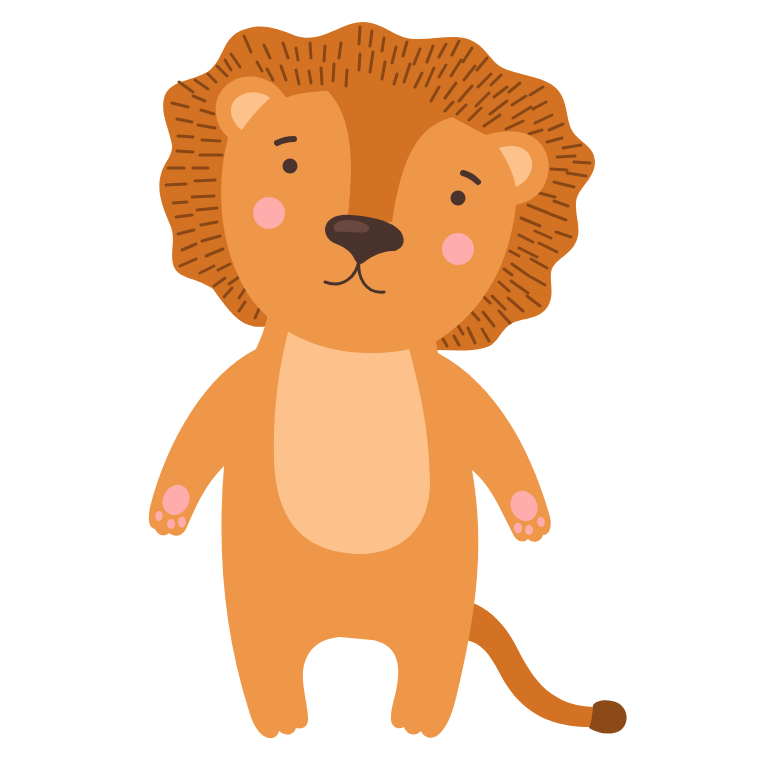
<!DOCTYPE html>
<html lang="en">
<head>
<meta charset="utf-8">
<title>Lion cub</title>
<style>
:root {
  --paper: #ffffff;
  --fur: #ee9749;
  --mane: #d37222;
  --cream: #fdc28c;
  --strand: #8a4716;
  --tuft: #8b4a18;
  --dark: #4b332d;
  --shine: #69493f;
  --pink: #ffacac;
}
html, body { margin: 0; background: var(--paper); overflow: hidden; }
svg { display: block; width: 769px; height: 770px; }
.fur { fill: var(--fur); }
.mane { fill: var(--mane); }
.cream { fill: var(--cream); }
.pink { fill: var(--pink); }
.dark { fill: var(--dark); }
.shine { fill: var(--shine); }
.tuft { fill: var(--tuft); }
.strands { fill: none; stroke: var(--strand); stroke-width: 3; stroke-linecap: round; }
.mouth { fill: none; stroke: var(--dark); stroke-width: 3; stroke-linecap: round; }
.brow { fill: none; stroke: var(--dark); stroke-width: 6; stroke-linecap: round; }
</style>
</head>
<body>
<svg viewBox="0 0 769 770" role="img" aria-label="Standing lion cub with a wavy mane">
  <defs>
    <g id="paw-pads" class="pink">
      <ellipse rx="13" ry="15.5" transform="rotate(25)"/>
      <ellipse cx="-17" cy="16" rx="3.8" ry="5" transform="rotate(10 -17 16)"/>
      <ellipse cx="-5" cy="24" rx="4" ry="5"/>
      <ellipse cx="6" cy="22" rx="4" ry="5.5"/>
    </g>
  </defs>

  <g id="tail">
    <path class="mane" d="M470 602C489 608 505 625 515 644C530 673 546 705 593 707L591 727C545 727 518 709 499 672C489 653 481 643 466 640Z"/>
    <path class="tuft" d="M593 705C597 699 610 699 618 703C629 709 629 724 621 730C612 736 598 734 589 728C592 721 592 713 593 705Z"/>
  </g>

  <path id="mane" class="mane" d="M268 326C243 331 231 314 213 289C198 278 179 279 174 267C169 254 176 241 171 227C163 208 156 192 161 174C164 162 173 156 172 145C169 127 159 112 165 95C172 79 196 81 210 70C223 59 223 39 240 31C260 22 276 28 296 36C323 44 340 22 363 22C385 23 394 38 414 39C433 40 452 34 468 39C487 46 489 61 503 68C520 76 543 76 556 88C569 101 565 119 573 132C581 144 595 146 595 163C594 180 577 188 576 203C575 217 582 229 576 242C570 256 552 260 551 273C550 286 555 297 546 309C536 321 519 317 508 326C497 336 497 345 484 348C469 352 451 350 434 350L400 260L300 240Z"/>

  <path id="mane-strands" class="strands" d="M244 36l7 16M217 66l10 10M208 74l8 8M231 54l9 13M225 60l6 10M264 45l6 13M283 43l5 15M296 48l2 12M281 66l5 14M267 69l6 11M257 62l5 9M296 70l3 14M309 71l2 12M310 43l1 15M321 68l1 16M325 46l-1 15M334 64l-1 17M341 43l-2 15M347 70l-1 16M360 27l-1 17M360 54l-1 16M372 31l-2 15M373 52l-3 20M384 38l-2 13M385 62l-3 17M396 47l-4 16M397 74l-3 10M407 42l-4 14M410 64l-6 18M420 49l-6 15M422 73l-7 14M433 46l-6 16M434 68l-8 18M446 44l-7 13M446 65l-7 12M439 87l-8 14M459 41l-7 14M461 60l-10 16M456 83l-11 15M453 102l-8 9M472 48l-9 14M475 66l-11 14M472 86l-13 15M466 105l-9 9M487 58l-10 12M491 74l-13 13M489 93l-13 13M481 108l-12 12M501 75l-10 10M507 87l-13 10M507 101l-17 13M500 115l-16 11M520 83l-11 9M526 96l-14 9M531 107l-18 11M523 121l-17 8M543 87l-13 8M546 102l-13 7M552 115l-17 8M542 130l-13 4M563 124l-14 6M562 138l-15 4M581 145l-18 3M575 156l-18 1M590 163l-16-1M567 170l-16-1M586 176l-19-3M574 187l-20-5M555 197l-16-4M568 206l-14-5M548 213l-20-8M566 220l-16-6M540 226l-19-8M571 237l-15-5M551 238l-16-7M533 242l-14-7M557 252l-18-9M537 257l-18-9M519 256l-9-5M547 268l-16-9M529 276l-17-12M512 275l-8-6M545 285l-14-8M528 293l-17-12M509 291l-10-9M540 306l-13-10M523 311l-15-13M505 309l-13-13M490 303l-7-7M510 323l-11-12M494 326l-11-14M479 320l-9-10M489 341l-7-12M475 343l-7-15M463 334l-6-10M459 345l-5-9M447 346l-4-7M179 82l14 10M195 80l13 9M172 103l16 4M193 96l12 5M201 110l13 4M177 119l15 3M198 125l17 3M178 136l15 1M202 140l18 1M177 151l16 1M200 155l22 0M168 168l16 0M193 168l15 0M166 185l20-1M195 181l20-1M173 203l14-1M192 197l22-1M176 217l16-2M197 210l20-2M178 234l16-4M201 225l16-3M182 250l14-6M202 241l18-5M180 266l16-7M206 256l17-7M200 273l14-7M218 270l12-6M214 286l11-8M229 284l10-7M224 297l8-9M239 298l6-9M239 311l6-9M255 318l4-9"/>

  <g id="body">
    <path class="fur" d="M268 314C265 328 261 338 256 349C207 374 168 438 150 507C148 518 148 528 155 529C158 536 165 537 169 533C175 538 182 536 186 529C196 506 205 485 224 466C217 552 224 632 249 711C253 725 260 737 269 738C275 739 278 735 279 731C286 737 294 735 296 728C304 730 309 725 308 717C307 702 302 687 303 671C306 650 318 639 340 637L372 640C391 643 400 656 398 677C397 695 390 707 391 720C392 728 399 730 404 727C407 735 415 737 421 731C424 738 432 740 438 735C448 727 453 711 457 694C477 610 485 544 472 470C492 487 501 511 513 534C516 541 523 544 528 539C533 544 541 542 543 535C550 535 552 526 550 517C530 446 493 382 438 353L433 325Z"/>
    <path id="belly" class="cream" d="M289 328C278 370 273 412 274 457C275 520 303 553 360 554C405 553 430 526 430 482C429 431 421 393 408 345Z"/>
    <use href="#paw-pads" x="176" y="500"/>
    <use href="#paw-pads" transform="translate(524 506) scale(-1 1)"/>
  </g>

  <g id="head">
    <path class="fur" d="M228 138C221 165 220 190 222 214C226 256 243 297 269 318C299 343 335 354 378 353C401 352 420 348 437 341C480 314 509 269 516 205L530 150L484 134C472 128 462 122 452 117C419 126 402 154 392 218L348 216C351 190 352 166 350 146C347 120 340 104 328 91C314 91 298 93 285 98L246 108Z"/>
    <path class="mane" d="M328 91C340 104 347 120 350 146C352 166 351 190 348 219L392 222C402 154 419 126 452 117C420 98 365 84 328 91Z"/>
    <g id="ears">
      <path class="fur" d="M229 138C215 127 212 106 220 93C229 78 247 73 264 79C275 83 281 90 287 99L262 128Z"/>
      <path class="cream" d="M242 130C231 122 228 109 234 101C242 91 259 89 270 98C259 108 249 119 242 130Z"/>
      <path class="fur" d="M484 136C497 131 515 129 529 135C544 142 551 158 548 174C545 191 533 202 515 205L500 160Z"/>
      <path class="cream" d="M499 148C511 144 523 146 529 154C536 165 531 180 516 187C513 173 507 160 499 148Z"/>
    </g>
    <g id="face">
      <circle class="pink" cx="269" cy="213" r="16"/>
      <circle class="pink" cx="458" cy="249" r="16"/>
      <circle class="dark" cx="290" cy="166" r="7.5"/>
      <circle class="dark" cx="458" cy="198" r="7.5"/>
      <path class="brow" d="M277 143Q285 139 294 139"/>
      <path class="brow" d="M463 173Q471 175 478 182"/>
      <path class="mouth" d="M359 260C357 276 343 289 325 282M359 260C357 278 366 294 384 292"/>
      <path class="dark" d="M325 229C326 219 336 214 350 215C370 216 393 221 401 232C406 240 404 248 395 251C380 251 371 257 363 263C360 265 357 264 355 260C350 249 341 246 334 243C328 240 325 235 325 229Z"/>
      <path class="shine" d="M334 226C337 219 350 219 361 222C370 225 372 230 366 232C356 234 346 230 337 232C334 231 333 229 334 226Z"/>
    </g>
  </g>
</svg>
</body>
</html>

◆ ◆ ◆ ◆ ◆

■ Task details
Tell me how many lines of the records include the word "none", and say nothing else.

■ Result
3